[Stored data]
──────────────────────────────

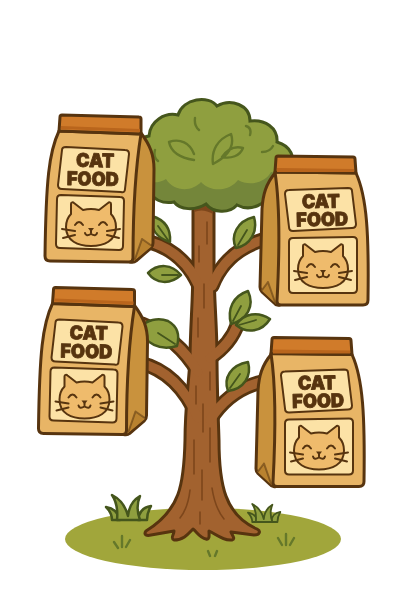
<!DOCTYPE html>
<html lang="en">
<head>
<meta charset="utf-8">
<title>Cat food tree</title>
<style>
:root {
  --outline: #57340f;
  --kraft: #e8b566;
  --kraft-side: #c9923d;
  --kraft-fold: #b9822f;
  --band: #d07b2a;
  --band-dark: #b9651c;
  --cream: #fce2a6;
  --cat: #efbb6c;
  --bark: #a2622f;
  --bark-dark: #7d461b;
  --leaf: #8f9f3f;
  --leaf-dark: #74863a;
  --leaf-line: #45561c;
  --leaf-vein: #65782a;
  --lawn: #a1a63b;
}
html, body { margin: 0; background: #fff; overflow: hidden; }
.artwork { display: block; width: 408px; height: 612px; }
.inked { stroke: var(--outline); stroke-width: 3; stroke-linejoin: round; stroke-linecap: round; }
.thin { stroke: var(--outline); stroke-width: 2; stroke-linejoin: round; stroke-linecap: round; }
.line { fill: none; }
.kraft { fill: var(--kraft); }
.side { fill: var(--kraft-side); }
.band { fill: var(--band); }
.cream { fill: var(--cream); }
.cat { fill: var(--cat); }
.bark { fill: var(--bark); }
.branch-edge, .branch-core { fill: none; stroke-linecap: round; }
.branch-edge { stroke: var(--outline); stroke-width: 15; }
.branch-core { stroke: var(--bark); stroke-width: 9.5; }
.grain { fill: none; stroke: var(--bark-dark); stroke-width: 1.6; stroke-linecap: round; }
.leaf { fill: var(--leaf); stroke: var(--leaf-line); stroke-width: 2.5; stroke-linejoin: round; }
.vein { fill: none; stroke: var(--leaf-line); stroke-width: 1.8; stroke-linecap: round; }
.sprig { fill: none; stroke: var(--leaf-vein); stroke-width: 2.4; stroke-linecap: round; stroke-linejoin: round; }
.label {
  font: 900 19px Inter, "Open Sans", sans-serif;
  fill: var(--outline); stroke: var(--outline); stroke-width: 0.8; stroke-linejoin: round;
}
</style>
</head>
<body>
<svg class="artwork" viewBox="0 0 408 612" role="img" aria-label="A tree growing four bags of cat food">
  <defs>
    <g id="cat-face">
      <path class="cat thin" d="M-25 2C-25 -4 -23 -8 -20 -11L-20 -21C-20 -23 -18 -23 -17 -22L-8 -15Q0 -17 8 -15L17 -22C18 -23 20 -23 20 -21L20 -11C23 -8 25 -4 25 2C25 16 13 21 0 21C-13 21 -25 16 -25 2Z"/>
      <path class="line thin" d="M-16 0Q-12 -6 -8 0M8 0Q12 -6 16 0M0 6V8M-6 8Q-5 12 0 9Q5 12 6 8"/>
      <path class="line thin" d="M-16 6L-29 4M-16 10L-28 13M16 6L29 4M16 10L28 13"/>
      <path d="M-3 3H3L0 7Z" fill="var(--outline)"/>
    </g>

    <g id="bag-left">
      <path class="side inked" d="M141 133C150 145 154 155 154 169L153 243Q153 246 151 248L136 261Q134 263 130 262L126 160Z"/>
      <path d="M142 240L152 246L134 261Z" fill="var(--kraft-fold)"/>
      <path class="line thin" d="M142 239L152 246M142 239L135 259" stroke-opacity=".55"/>
      <path class="kraft inked" d="M59 131C49 152 46 180 45 256Q45 261 50 261L129 262Q133 262 133 258C133 205 136 165 141 134Z"/>
      <path class="band inked" d="M62 115L139 117Q141 117 141 119L141 134L59 131L60 117Q60 115 62 115Z"/>
      <path d="M61 126L140 129V132L61 129Z" fill="var(--band-dark)"/>
      <path class="cream thin" d="M66 147L125 150Q129 150 129 154L125 189Q125 193 121 192L62 189Q58 189 58 185L62 150Q62 147 66 147Z"/>
      <g class="label" transform="rotate(1 94 170)">
        <text x="76" y="167" textLength="38" lengthAdjust="spacingAndGlyphs">CAT</text>
        <text x="67" y="185.500" textLength="52" lengthAdjust="spacingAndGlyphs">FOOD</text>
      </g>
      <path class="cream thin" d="M61 195L120 197Q124 197 124 201L123 246Q123 250 119 250L60 248Q56 248 56 244L57 199Q57 195 61 195Z"/>
      <use href="#cat-face" transform="translate(91 225)"/>
    </g>

    <g id="bag-right">
      <path class="side inked" d="M275 173C266 184 263 194 262 209L260 287Q260 290 262 292L274 303Q276 306 280 305L288 200Z"/>
      <path d="M268 283L261 290L276 304Z" fill="var(--kraft-fold)"/>
      <path class="line thin" d="M268 282L262 290M268 282L275 302" stroke-opacity=".55"/>
      <path class="kraft inked" d="M275 172C280 205 280 245 277 301Q277 305 281 305L363 305Q368 305 368 300C369 235 367 197 356 173Z"/>
      <path class="band inked" d="M278 156L353 157Q355 157 355 159L356 173L275 172L276 158Q276 156 278 156Z"/>
      <path d="M277 168L354 169V172H277Z" fill="var(--band-dark)"/>
      <path class="cream thin" d="M289 190L348 188Q352 188 352 191L356 224Q356 228 352 228L293 231Q289 231 289 227L285 194Q285 190 289 190Z"/>
      <g class="label" transform="rotate(-1 321 210)">
        <text x="302" y="208" textLength="38" lengthAdjust="spacingAndGlyphs">CAT</text>
        <text x="296" y="226" textLength="52" lengthAdjust="spacingAndGlyphs">FOOD</text>
      </g>
      <path class="cream thin" d="M293 238L353 237Q357 237 357 241V289Q357 293 353 293L293 293Q289 293 289 289V242Q289 238 293 238Z"/>
      <use href="#cat-face" transform="translate(323 267)"/>
    </g>

    <g id="tuft">
      <path class="leaf" d="M0 0C-2 -8 -7 -12 -14 -13C-10 -9 -8 -4 -8 0Z M18 0C19 -8 24 -13 31 -14C28 -9 27 -4 27 0Z"/>
      <path class="leaf" d="M-3 0C-2 -10 -4 -19 -8 -25C2 -20 6 -12 8 -4C9 -14 13 -20 20 -24C17 -17 17 -8 20 0Z"/>
    </g>

    <clipPath id="canopy-shape">
      <path id="canopy-outline" d="M150 190C140 186 136 176 142 168C130 158 134 138 149 136C150 121 165 112 178 115C183 98 209 95 217 106C231 98 250 105 250 121C265 119 278 128 277 142C291 146 296 158 290 168C295 180 284 192 270 190C268 205 250 212 237 205C229 214 213 213 206 204C195 211 180 210 174 202C163 204 152 200 150 190Z"/>
    </clipPath>
  </defs>

  <g id="ground">
    <ellipse cx="203" cy="539" rx="138" ry="31" fill="var(--lawn)"/>
    <use href="#tuft" transform="translate(120 520)"/>
    <use href="#tuft" transform="translate(258 522) scale(.72)"/>
    <path class="sprig" d="M114 542L118 548M122 536V547M130 540L126 547M278 538L282 545M286 534V545M294 538L290 545M208 551L210 556M217 551L215 556"/>
  </g>

  <g id="tree">
    <g class="branch-edge">
      <path d="M150 242Q184 252 199 286M266 239Q226 250 212 286M142 324Q178 338 198 372M238 323Q231 344 210 358M140 363Q178 372 198 418M266 381Q230 388 210 420"/>
    </g>
    <path class="bark inked" d="M193 196L193 265C193 300 190 330 190 360C188 390 185 410 185 440C184 485 180 510 146 531C143 535 147 536 151 535L174 531C174 535 170 538 174 540C184 540 189 533 193 529C197 532 200 538 206 539C210 540 209 535 209 531C217 535 224 541 232 540C236 539 232 535 231 532L254 535C260 535 261 531 257 529C225 515 219 485 219 440C218 410 217 385 217 355C217 325 214 300 214 265L214 196Z"/>
    <g class="branch-core">
      <path d="M150 242Q184 252 199 286M266 239Q226 250 212 286M142 324Q178 338 198 372M238 323Q231 344 210 358M140 363Q178 372 198 418M266 381Q230 388 210 420"/>
    </g>
    <path d="M194 198H213V214Q203 208 194 212Z" fill="var(--bark-dark)"/>
    <path class="grain" d="M207 222V244M199 246V262M204 284V308M198 318V337M210 372V390M196 386V404M203 404V432M210 428V462M194 440V474M202 470V500M190 490Q188 508 180 518M212 488Q215 508 224 519M200 512V524"/>

    <g id="leaves">
      <path class="leaf" d="M170 242C157 238 150 229 152 216C165 220 171 229 170 242Z"/>
      <path class="leaf" d="M181 275C170 285 156 284 148 273C158 263 172 264 181 275Z"/>
      <path class="leaf" d="M236 248C230 236 237 221 254 217C258 231 251 245 236 248Z"/>
      <path class="leaf" d="M177 346C160 351 145 344 140 328C146 320 158 317 168 321C177 326 180 335 177 346Z"/>
      <path class="leaf" d="M231 324C227 309 233 296 248 291C255 306 247 320 231 324Z"/>
      <path class="leaf" d="M236 325C244 313 258 311 270 319C262 332 247 334 236 325Z"/>
      <path class="leaf" d="M228 391C223 378 231 365 248 362C252 376 244 389 228 391Z"/>
      <path class="vein" d="M168 240L158 226M178 275H162M238 245L247 230M175 344L158 333M233 321L241 306M239 325L256 320M230 388L240 374"/>
    </g>

    <g id="canopy">
      <g clip-path="url(#canopy-shape)">
        <rect x="130" y="95" width="170" height="120" fill="var(--leaf)"/>
        <path d="M130 168C140 182 155 186 166 179C174 192 192 192 201 182C211 193 230 191 238 180C250 187 266 182 271 172C280 174 288 168 292 158L300 215H130Z" fill="var(--leaf-dark)"/>
      </g>
      <use href="#canopy-outline" fill="none" stroke="var(--leaf-line)" stroke-width="3"/>
      <path class="sprig" d="M195 118Q194 126 199 130M169 142C180 138 190 143 194 154M169 142C171 152 181 158 194 160M213 164C211 150 218 139 231 134C235 146 228 156 213 164ZM222 157C229 147 236 146 243 148C240 156 231 159 222 157M246 126Q252 128 250 135M262 152Q270 152 273 146M155 150Q153 157 158 161"/>
    </g>
  </g>

  <g id="bags">
    <use href="#bag-left"/>
    <use href="#bag-right"/>
    <use href="#bag-left" x="-6.500" y="172.500"/>
    <use href="#bag-right" x="-4" y="181.500"/>
  </g>
</svg>
</body>
</html>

──────────────────────────────

**What is expected**
Above are records; repeat only the lines starting at the line with "--kraft-fold: #b9822f;" and ending at the line with "0; background: #fff;", exactly as they appear, both included.

**Written answer**
  --kraft-fold: #b9822f;
  --band: #d07b2a;
  --band-dark: #b9651c;
  --cream: #fce2a6;
  --cat: #efbb6c;
  --bark: #a2622f;
  --bark-dark: #7d461b;
  --leaf: #8f9f3f;
  --leaf-dark: #74863a;
  --leaf-line: #45561c;
  --leaf-vein: #65782a;
  --lawn: #a1a63b;
}
html, body { margin: 0; background: #fff; overflow: hidden; }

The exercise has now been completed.